HARARE, ZIMBABWE: An environmental group in Zimbabwe has applied to the country’s High Court to stop a Chinese firm from mining coal in Hwange National Park, which hosts one of Africa’s largest populations of elephants.
The Zimbabwe Environmental Lawyers Association argues that the creation of a coal mine in the park by the Zimbabwe Zhongxin Mining Group Tongmao Coal Company (Pvt) Ltd would cause “devastating” ecological degradation and force wildlife to flee.
The mining may cause a decline in tourism and decrease the incomes of local residents who rely on it for income, while poaching and conflict between people and wildlife could increase, the organization argued.
More than 45,000 elephants are estimated to live in Hwange park along with more than 100 mammal and 400 bird species, including buffalos, leopards, and lions, that are already struggling for food and water in the vast savannah due to a prolonged drought.
The mining license was granted by President Emmerson Mnangagwa’s government to the Chinese firm in February, 2019, and the firm has started exploratory work in the park, according to Bhejane Trust, a wildlife conservation organization which works in the park in partnership with the national parks agency.
Drilling, land clearance, road-building and geological surveys related to the planned coal mining project inside the park, which sprawls for more than 5,600 square miles, pose a threat to the reserve, the organization said in its application filed this week.
“There is acute risk of irreversible ecological degradation including unmitigated loss of animal and vegetative species, reduction of animal habitats of many rare species including black rhino, pangolin, elephant, and wild (painted) dogs,” said the organization.
The mine is planned to cover 105 square kilometers (40.54 square miles) in the Sinematella Camp area of Hwange park, according to court papers. The area is “one of the two only heavily wooded segments of the National Park comprising of mineral springs, salt springs, thermal springs, ecologically active waterholes, various dams and pans,” said the document. The mine may pollute the water sources in a perennially dry area of the park, said the document.
The area for the proposed mine “represents the only habitat with black rhino in the whole of the Matabeleland North province and provides a vital safe haven for these and other endangered and specially protected animals,” said a statement by the Hwange Area Stakeholders, a grouping of interested parties such as safari operators, animal welfare groups and residents.
The legal effort to stop mining in Hwange park comes as Zimbabwean wildlife officials are investigating the cause of the deaths of more than 20 elephants in a forest area near the national park. It is suggested that the young elephants that died may have eaten poisonous plants because normal vegetation has dried up from lack of rainfall.
Zimbabwe, constantly plagued by power shortages, is heavily reliant on coal and hydropower for electricity. Chinese firms have been involved in multi-billion dollar projects to boost coal-fired power plants. Several Chinese firms also mine gold, diamonds and other minerals in Zimbabwe.

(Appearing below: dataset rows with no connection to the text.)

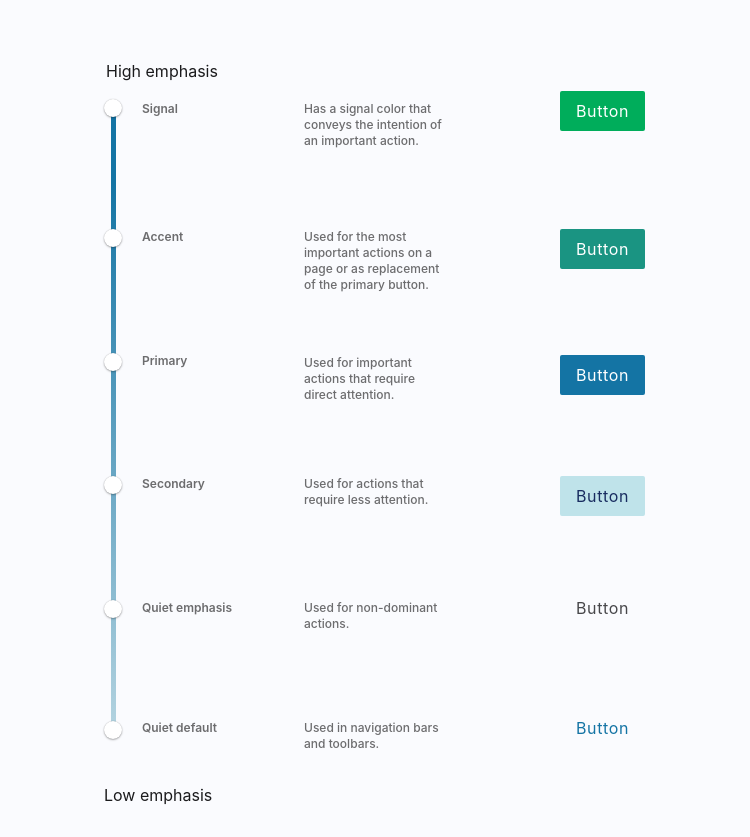
<!DOCTYPE html>
<html lang="en">
<head>
<meta charset="utf-8">
<title>Button emphasis scale</title>
<style>
:root {
  --page: #fafbfe;
  --ink: #1b1b1d;
  --muted: #6c6c6e;
  --white: #fff;
  --signal: #00ad5b;
  --accent: #1a9482;
  --primary: #1474a4;
  --secondary: #bfe3ea;
  --secondary-ink: #182c60;
  --quiet-ink: #47474a;
  --track-end: #b3d3e0;
}
* { box-sizing: border-box; margin: 0; padding: 0; }
body { width: 750px; height: 837px; overflow: hidden; background: var(--page); font-family: Inter, Roboto, sans-serif; }
.emphasis-scale { position: relative; width: 750px; height: 837px; padding: 61px 105px 0 104px; color: var(--ink); }
.scale-end { font-size: 16px; font-weight: 400; line-height: 20px; }
.scale-end.high { padding-left: 2px; margin-bottom: 20px; }
.scale-end.low { margin-top: 9px; }
.track { position: absolute; left: 111px; top: 108px; width: 5px; height: 622px; background: linear-gradient(var(--primary), var(--primary) 12%, var(--track-end)); }
.levels { position: relative; list-style: none; display: grid; grid-template-rows: 128px 124px 123px 124px 120px 56px; }
.level { display: grid; grid-template-columns: 38px 162px 256px 85px; align-items: start; font-size: 12px; line-height: 16px; color: var(--muted); }
.level h3 { font-size: 12px; font-weight: 600; }
.level p { font-weight: 500; white-space: nowrap; }
.stop { width: 18px; height: 18px; border-radius: 50%; background: var(--white); box-shadow: 0 1px 2px rgba(0, 0, 0, .3), 0 0 1px rgba(0, 0, 0, .25); }
.button { display: flex; align-items: center; justify-content: center; width: 85px; height: 40px; border-radius: 2px; font-size: 16px; letter-spacing: .6px; text-decoration: none; color: var(--white); }
.signal .stop { margin-top: -2px; }
.signal .button { margin-top: -10px; background: var(--signal); }
.accent .button { background: var(--accent); }
.primary p, .primary .button { margin-top: 2px; }
.primary .button { background: var(--primary); }
.secondary .button { background: var(--secondary); color: var(--secondary-ink); }
.quiet .button { margin-top: -12px; color: var(--quiet-ink); }
.quiet-default .stop { margin-top: 1px; }
.quiet-default .button { color: var(--primary); }
</style>
</head>
<body>
<main class="emphasis-scale">
  <div class="track"></div>
  <h2 class="scale-end high">High emphasis</h2>
  <ul class="levels">
    <li class="level signal">
      <span class="stop"></span>
      <h3>Signal</h3>
      <p>Has a signal color that<br>conveys the intention of<br>an important action.</p>
      <a class="button" href="#">Button</a>
    </li>
    <li class="level accent">
      <span class="stop"></span>
      <h3>Accent</h3>
      <p>Used for the most<br>important actions on a<br>page or as replacement<br>of the primary button.</p>
      <a class="button" href="#">Button</a>
    </li>
    <li class="level primary">
      <span class="stop"></span>
      <h3>Primary</h3>
      <p>Used for important<br>actions that require<br>direct attention.</p>
      <a class="button" href="#">Button</a>
    </li>
    <li class="level secondary">
      <span class="stop"></span>
      <h3>Secondary</h3>
      <p>Used for actions that<br>require less attention.</p>
      <a class="button" href="#">Button</a>
    </li>
    <li class="level quiet">
      <span class="stop"></span>
      <h3>Quiet emphasis</h3>
      <p>Used for non-dominant<br>actions.</p>
      <a class="button" href="#">Button</a>
    </li>
    <li class="level quiet quiet-default">
      <span class="stop"></span>
      <h3>Quiet default</h3>
      <p>Used in navigation bars<br>and toolbars.</p>
      <a class="button" href="#">Button</a>
    </li>
  </ul>
  <h2 class="scale-end low">Low emphasis</h2>
</main>
</body>
</html>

The country’s ministry of environment, climate, tourism and hospitality on Monday said the government “will pronounce itself” on the matter “in the next few days.”